··· Dataset entries

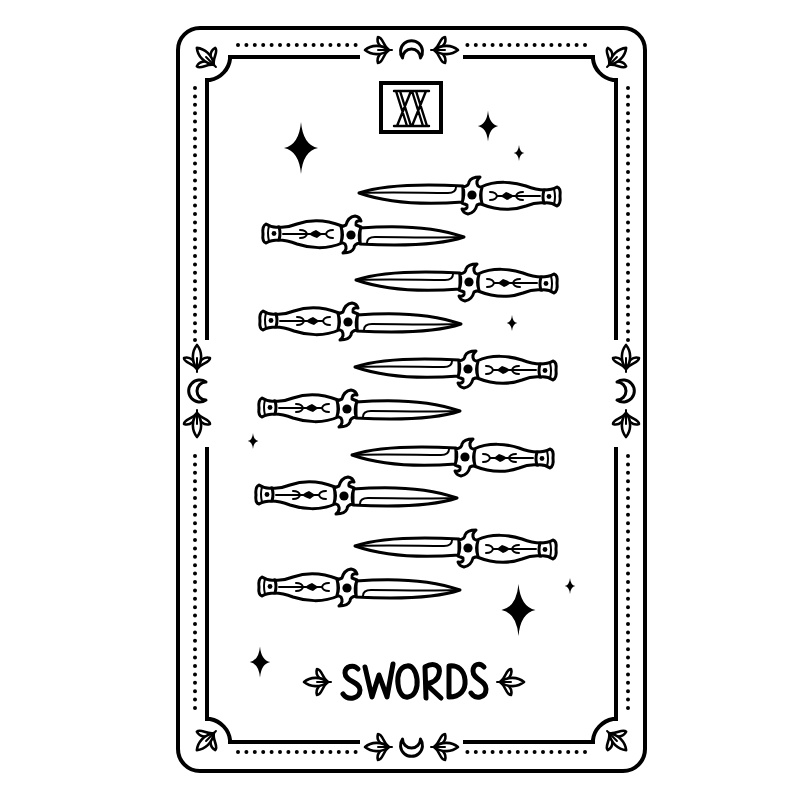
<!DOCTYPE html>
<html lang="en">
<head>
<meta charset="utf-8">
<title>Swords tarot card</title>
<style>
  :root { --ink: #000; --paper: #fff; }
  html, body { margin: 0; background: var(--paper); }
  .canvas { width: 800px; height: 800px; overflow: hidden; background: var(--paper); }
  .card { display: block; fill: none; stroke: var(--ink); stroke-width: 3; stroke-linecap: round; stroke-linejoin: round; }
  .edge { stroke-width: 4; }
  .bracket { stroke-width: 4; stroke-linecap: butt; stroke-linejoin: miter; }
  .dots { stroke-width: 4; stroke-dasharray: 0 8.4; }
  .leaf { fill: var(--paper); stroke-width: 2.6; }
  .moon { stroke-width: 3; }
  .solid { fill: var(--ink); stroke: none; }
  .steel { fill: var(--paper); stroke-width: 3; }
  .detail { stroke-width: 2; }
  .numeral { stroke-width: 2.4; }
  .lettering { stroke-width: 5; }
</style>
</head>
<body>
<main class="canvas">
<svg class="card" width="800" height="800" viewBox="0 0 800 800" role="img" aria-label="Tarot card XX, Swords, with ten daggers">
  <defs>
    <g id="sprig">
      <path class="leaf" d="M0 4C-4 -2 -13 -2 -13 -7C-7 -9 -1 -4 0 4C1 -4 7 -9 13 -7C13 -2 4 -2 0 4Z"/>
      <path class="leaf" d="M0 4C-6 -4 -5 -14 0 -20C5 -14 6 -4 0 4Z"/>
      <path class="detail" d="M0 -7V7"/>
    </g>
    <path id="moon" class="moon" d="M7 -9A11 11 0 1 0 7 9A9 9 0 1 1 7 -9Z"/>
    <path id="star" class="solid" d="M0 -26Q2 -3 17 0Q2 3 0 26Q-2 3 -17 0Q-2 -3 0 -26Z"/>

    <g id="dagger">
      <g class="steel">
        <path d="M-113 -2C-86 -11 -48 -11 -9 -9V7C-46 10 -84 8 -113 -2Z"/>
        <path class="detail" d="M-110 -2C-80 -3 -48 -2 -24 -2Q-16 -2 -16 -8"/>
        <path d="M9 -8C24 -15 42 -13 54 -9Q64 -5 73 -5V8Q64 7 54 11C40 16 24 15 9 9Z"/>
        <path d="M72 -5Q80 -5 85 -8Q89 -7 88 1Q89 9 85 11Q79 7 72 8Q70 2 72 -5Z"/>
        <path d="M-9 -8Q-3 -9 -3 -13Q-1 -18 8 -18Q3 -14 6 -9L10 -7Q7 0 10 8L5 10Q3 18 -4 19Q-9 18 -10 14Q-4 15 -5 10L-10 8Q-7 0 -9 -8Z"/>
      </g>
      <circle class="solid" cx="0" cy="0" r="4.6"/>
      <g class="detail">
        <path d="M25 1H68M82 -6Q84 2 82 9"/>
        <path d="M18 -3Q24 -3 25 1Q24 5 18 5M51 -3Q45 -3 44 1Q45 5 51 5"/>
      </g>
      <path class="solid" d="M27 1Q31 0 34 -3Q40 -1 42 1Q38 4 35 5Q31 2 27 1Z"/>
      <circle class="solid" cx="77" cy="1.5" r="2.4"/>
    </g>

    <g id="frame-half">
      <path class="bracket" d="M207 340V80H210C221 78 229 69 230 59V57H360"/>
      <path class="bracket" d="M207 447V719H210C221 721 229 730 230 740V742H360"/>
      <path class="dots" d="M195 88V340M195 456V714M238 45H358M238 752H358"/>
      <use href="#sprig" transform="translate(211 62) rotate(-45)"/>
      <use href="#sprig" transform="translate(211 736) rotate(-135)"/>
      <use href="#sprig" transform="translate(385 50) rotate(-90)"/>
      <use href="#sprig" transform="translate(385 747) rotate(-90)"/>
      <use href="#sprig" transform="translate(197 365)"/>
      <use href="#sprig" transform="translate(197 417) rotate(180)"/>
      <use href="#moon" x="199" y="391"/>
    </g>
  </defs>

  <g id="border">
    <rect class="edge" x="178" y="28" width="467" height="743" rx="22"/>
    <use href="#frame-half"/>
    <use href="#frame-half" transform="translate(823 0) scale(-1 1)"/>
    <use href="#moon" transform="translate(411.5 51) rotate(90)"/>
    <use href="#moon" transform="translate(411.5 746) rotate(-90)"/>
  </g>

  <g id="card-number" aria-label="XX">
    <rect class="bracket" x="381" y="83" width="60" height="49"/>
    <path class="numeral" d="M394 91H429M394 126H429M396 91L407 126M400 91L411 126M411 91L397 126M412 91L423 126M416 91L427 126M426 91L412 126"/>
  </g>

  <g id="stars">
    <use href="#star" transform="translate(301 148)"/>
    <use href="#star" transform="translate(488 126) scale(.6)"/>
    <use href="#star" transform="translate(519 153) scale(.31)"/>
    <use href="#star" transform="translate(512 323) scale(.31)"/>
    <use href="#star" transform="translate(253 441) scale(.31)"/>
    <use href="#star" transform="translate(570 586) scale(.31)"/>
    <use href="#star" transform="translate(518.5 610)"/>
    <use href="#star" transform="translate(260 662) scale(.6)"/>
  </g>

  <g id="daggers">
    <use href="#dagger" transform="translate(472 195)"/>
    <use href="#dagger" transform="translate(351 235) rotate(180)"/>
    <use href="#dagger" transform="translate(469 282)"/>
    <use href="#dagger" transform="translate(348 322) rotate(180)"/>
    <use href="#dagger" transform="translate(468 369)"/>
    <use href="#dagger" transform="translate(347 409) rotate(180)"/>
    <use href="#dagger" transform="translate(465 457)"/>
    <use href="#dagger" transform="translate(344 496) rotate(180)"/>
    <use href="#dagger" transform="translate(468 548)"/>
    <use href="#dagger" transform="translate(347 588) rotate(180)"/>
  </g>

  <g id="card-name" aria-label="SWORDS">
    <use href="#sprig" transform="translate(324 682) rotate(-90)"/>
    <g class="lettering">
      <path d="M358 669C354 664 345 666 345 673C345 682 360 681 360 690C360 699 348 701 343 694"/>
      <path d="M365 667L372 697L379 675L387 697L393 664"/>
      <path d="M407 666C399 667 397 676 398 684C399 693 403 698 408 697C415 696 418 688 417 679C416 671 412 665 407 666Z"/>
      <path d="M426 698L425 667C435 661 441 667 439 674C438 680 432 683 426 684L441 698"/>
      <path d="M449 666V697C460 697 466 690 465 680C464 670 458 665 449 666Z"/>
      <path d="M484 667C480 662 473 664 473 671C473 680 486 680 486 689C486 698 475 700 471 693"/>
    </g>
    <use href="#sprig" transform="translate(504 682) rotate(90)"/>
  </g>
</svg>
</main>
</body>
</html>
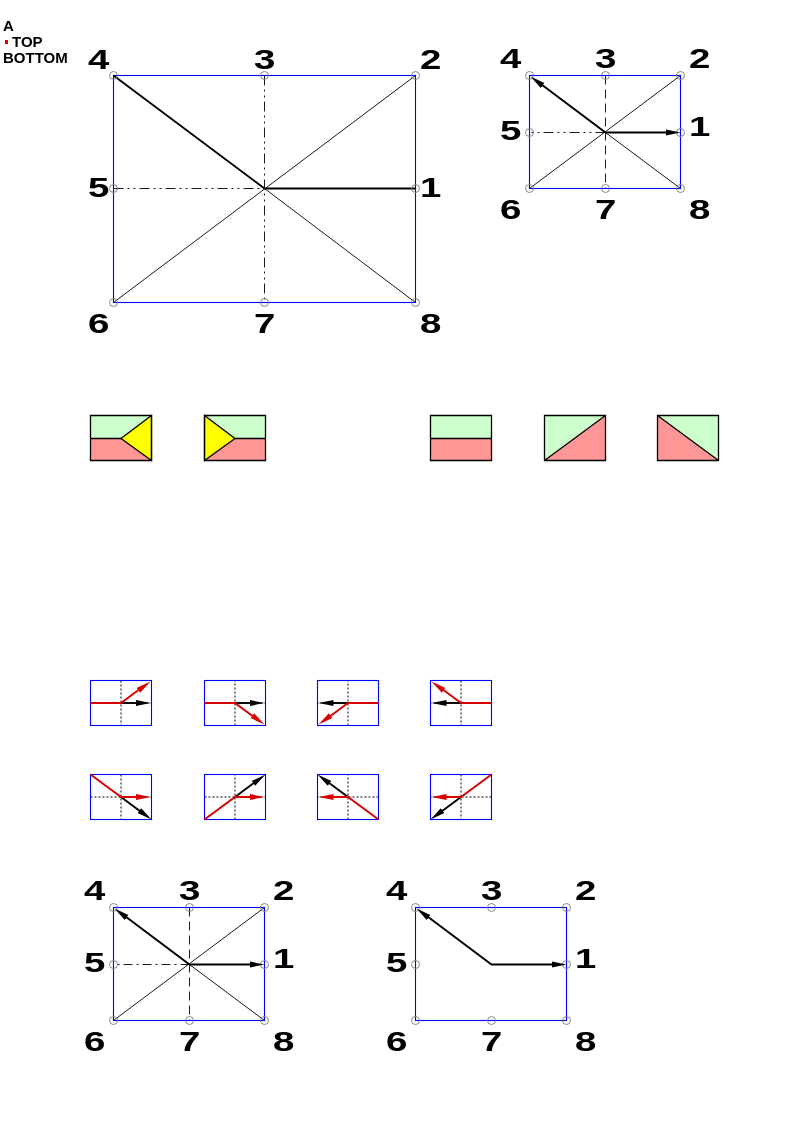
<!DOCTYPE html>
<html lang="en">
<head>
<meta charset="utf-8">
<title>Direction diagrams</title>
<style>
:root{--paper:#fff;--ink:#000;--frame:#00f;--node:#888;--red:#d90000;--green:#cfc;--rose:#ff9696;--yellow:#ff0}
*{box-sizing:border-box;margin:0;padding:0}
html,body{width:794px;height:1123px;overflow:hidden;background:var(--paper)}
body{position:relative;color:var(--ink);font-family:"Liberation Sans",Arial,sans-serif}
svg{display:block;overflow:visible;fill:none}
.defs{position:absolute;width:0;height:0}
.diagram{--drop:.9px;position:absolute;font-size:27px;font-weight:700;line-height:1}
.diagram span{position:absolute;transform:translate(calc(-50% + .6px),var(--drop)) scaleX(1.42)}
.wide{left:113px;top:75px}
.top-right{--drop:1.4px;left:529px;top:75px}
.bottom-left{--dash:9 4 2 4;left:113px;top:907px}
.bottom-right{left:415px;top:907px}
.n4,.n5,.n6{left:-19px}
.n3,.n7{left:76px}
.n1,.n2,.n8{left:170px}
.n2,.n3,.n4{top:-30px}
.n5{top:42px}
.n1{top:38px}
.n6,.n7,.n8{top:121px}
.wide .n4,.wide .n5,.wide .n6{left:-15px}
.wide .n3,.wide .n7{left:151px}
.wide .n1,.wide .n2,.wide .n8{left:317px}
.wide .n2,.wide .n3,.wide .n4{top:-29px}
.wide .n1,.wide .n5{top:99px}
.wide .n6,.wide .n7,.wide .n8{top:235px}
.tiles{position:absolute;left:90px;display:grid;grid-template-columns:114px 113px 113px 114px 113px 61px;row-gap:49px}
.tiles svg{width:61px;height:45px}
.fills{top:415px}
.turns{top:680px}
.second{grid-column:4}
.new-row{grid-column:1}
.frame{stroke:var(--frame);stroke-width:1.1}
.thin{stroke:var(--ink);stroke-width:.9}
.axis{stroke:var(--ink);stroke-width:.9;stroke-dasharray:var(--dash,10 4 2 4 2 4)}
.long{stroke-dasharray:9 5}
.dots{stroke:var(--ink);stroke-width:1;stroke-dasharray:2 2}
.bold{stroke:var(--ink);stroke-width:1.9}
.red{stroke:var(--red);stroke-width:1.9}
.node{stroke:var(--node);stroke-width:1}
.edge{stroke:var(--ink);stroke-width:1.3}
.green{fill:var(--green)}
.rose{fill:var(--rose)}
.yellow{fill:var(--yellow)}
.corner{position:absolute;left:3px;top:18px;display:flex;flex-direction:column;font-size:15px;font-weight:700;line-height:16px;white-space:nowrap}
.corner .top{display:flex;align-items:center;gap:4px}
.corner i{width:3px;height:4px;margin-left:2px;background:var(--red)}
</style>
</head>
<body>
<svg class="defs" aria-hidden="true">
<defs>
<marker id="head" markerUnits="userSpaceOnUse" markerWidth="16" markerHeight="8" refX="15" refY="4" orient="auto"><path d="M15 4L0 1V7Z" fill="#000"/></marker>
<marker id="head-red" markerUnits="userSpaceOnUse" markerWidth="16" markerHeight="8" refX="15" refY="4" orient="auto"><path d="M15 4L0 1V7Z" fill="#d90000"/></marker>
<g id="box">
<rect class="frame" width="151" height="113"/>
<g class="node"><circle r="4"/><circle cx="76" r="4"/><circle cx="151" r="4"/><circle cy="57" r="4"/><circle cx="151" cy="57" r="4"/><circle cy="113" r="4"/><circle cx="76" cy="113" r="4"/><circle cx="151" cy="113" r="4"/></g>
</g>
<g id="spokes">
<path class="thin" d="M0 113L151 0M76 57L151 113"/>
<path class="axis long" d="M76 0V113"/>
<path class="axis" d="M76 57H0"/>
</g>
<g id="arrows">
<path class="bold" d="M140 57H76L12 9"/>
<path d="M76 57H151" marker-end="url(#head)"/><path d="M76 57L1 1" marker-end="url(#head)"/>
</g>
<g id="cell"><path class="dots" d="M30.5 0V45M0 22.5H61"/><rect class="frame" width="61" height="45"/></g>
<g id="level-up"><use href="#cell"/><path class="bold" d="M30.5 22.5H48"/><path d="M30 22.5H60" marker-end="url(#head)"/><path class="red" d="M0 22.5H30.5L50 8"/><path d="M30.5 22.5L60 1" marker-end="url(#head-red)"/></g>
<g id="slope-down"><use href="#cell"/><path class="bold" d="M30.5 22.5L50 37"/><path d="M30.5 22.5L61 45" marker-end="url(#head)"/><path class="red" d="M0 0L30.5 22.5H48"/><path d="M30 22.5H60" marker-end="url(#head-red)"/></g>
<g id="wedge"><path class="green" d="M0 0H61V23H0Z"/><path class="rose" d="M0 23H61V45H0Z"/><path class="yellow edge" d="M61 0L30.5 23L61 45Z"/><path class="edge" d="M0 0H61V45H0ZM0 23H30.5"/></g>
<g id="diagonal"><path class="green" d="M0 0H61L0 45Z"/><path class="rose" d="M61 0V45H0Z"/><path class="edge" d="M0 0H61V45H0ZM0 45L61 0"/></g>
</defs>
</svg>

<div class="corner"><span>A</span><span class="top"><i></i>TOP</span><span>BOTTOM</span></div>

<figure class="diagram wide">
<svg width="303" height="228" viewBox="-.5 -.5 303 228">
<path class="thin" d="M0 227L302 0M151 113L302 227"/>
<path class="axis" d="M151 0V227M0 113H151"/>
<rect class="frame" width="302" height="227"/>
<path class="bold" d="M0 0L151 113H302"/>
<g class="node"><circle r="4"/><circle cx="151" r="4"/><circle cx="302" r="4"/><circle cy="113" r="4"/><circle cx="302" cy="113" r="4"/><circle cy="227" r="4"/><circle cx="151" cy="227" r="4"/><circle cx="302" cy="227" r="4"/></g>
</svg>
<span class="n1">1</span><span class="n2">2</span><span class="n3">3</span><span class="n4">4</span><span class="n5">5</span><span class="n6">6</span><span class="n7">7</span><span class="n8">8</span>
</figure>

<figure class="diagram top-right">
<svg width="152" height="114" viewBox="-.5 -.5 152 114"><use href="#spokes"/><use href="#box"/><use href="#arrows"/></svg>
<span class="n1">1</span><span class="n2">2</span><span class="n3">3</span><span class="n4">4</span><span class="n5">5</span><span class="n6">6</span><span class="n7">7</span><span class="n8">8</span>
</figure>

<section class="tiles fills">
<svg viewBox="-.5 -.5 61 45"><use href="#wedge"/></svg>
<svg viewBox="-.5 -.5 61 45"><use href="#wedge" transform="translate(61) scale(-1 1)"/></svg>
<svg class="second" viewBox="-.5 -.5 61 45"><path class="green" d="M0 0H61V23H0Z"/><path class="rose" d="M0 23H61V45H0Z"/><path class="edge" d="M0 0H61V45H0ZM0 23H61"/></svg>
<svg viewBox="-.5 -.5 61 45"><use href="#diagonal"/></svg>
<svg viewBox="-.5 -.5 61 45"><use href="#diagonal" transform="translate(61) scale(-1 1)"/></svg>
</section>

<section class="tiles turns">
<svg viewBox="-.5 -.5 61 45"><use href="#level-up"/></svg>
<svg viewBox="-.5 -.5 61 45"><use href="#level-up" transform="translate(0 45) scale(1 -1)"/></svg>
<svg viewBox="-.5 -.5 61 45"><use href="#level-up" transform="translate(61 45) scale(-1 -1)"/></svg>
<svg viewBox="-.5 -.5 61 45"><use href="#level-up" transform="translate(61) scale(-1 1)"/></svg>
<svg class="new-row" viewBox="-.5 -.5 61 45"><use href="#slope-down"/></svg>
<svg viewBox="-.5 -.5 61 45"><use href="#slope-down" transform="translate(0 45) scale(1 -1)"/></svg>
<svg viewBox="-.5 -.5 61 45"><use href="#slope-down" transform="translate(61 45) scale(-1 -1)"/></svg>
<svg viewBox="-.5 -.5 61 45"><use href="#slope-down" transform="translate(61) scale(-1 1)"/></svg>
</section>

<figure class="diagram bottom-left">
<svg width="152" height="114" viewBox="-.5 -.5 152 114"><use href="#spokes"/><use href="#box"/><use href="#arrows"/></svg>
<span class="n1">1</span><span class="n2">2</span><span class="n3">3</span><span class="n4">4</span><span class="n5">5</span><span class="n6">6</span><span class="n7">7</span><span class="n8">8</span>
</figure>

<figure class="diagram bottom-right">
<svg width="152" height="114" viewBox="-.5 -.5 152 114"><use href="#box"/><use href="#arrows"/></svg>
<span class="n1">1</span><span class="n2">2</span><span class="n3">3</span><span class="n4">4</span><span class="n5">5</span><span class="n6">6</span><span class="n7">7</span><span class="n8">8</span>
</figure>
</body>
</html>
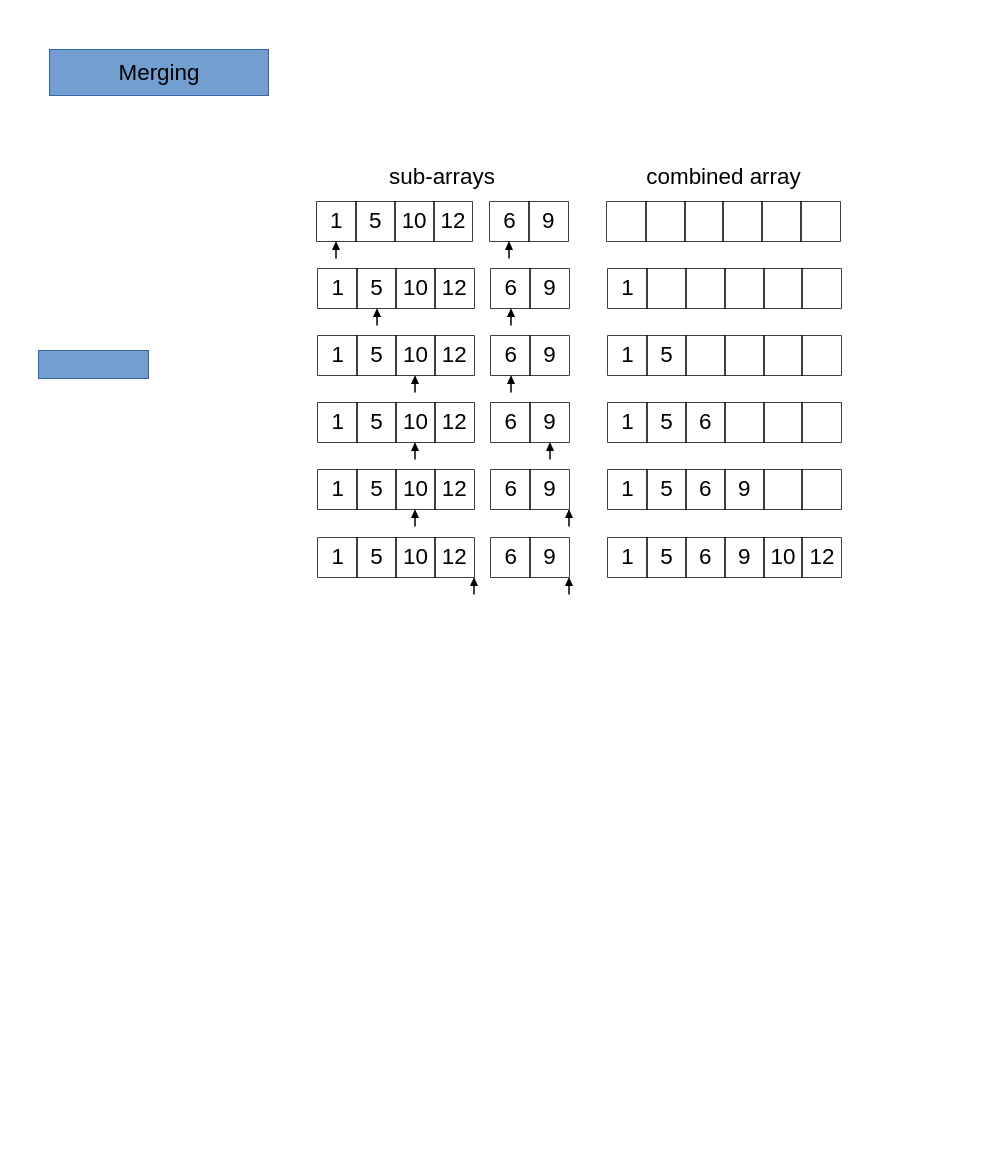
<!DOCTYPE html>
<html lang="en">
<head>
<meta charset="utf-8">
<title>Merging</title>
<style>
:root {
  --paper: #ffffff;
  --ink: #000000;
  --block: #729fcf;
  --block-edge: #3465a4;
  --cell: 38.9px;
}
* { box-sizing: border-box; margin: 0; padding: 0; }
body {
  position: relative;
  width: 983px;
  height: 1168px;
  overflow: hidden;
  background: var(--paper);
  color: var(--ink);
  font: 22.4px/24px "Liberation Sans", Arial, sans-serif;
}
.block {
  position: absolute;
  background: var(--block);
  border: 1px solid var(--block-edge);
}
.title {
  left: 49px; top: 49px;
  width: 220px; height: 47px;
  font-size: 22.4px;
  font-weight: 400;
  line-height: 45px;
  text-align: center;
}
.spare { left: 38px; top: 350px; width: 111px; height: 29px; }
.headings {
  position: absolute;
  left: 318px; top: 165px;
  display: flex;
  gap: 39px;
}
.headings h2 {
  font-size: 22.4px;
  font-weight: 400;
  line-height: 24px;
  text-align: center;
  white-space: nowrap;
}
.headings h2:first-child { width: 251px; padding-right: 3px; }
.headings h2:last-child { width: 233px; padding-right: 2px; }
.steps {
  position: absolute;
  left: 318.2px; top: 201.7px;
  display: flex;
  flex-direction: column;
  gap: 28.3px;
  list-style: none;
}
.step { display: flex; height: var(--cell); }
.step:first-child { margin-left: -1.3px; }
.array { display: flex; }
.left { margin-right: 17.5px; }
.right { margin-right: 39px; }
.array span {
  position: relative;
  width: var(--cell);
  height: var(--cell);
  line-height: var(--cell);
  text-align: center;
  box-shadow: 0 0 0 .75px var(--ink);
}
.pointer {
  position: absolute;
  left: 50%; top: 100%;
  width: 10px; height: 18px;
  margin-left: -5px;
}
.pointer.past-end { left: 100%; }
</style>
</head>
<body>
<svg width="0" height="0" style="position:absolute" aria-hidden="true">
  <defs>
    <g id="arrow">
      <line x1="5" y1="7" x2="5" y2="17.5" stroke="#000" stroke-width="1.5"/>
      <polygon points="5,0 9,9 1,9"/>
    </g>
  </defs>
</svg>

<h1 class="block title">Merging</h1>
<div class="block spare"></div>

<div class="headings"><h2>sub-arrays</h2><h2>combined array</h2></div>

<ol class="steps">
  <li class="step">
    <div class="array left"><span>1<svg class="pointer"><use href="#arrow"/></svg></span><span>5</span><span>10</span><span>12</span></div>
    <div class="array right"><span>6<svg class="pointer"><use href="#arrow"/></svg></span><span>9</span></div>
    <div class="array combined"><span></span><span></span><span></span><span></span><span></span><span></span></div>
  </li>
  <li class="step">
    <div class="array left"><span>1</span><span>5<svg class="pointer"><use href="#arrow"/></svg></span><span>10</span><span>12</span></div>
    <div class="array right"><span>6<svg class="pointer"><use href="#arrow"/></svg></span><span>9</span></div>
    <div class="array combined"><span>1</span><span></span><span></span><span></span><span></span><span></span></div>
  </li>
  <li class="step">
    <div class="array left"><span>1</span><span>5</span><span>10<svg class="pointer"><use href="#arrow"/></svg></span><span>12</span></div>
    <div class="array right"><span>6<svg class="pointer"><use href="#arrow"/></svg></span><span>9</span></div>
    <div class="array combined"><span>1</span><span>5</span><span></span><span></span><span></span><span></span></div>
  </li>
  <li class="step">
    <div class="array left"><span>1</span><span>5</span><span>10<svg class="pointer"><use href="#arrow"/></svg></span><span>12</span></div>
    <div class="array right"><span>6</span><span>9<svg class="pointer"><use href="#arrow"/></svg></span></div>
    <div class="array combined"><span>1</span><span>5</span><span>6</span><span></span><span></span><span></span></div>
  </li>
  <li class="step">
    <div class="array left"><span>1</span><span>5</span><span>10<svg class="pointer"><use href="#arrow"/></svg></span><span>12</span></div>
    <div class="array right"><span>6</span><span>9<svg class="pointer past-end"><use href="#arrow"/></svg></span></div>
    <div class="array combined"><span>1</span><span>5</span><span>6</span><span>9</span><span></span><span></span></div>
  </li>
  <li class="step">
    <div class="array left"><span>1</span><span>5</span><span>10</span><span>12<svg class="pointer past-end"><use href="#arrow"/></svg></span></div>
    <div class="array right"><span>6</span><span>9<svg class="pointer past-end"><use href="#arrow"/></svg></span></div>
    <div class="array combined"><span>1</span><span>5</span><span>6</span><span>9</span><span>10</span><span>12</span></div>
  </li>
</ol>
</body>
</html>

······

If a line in the records includes the string "defs", copy it.

  <defs>
  </defs>
.defs{position:absolute;width:0;height:0}
<svg class="defs" aria-hidden="true">
<defs>
</defs>
  <defs>
  </defs>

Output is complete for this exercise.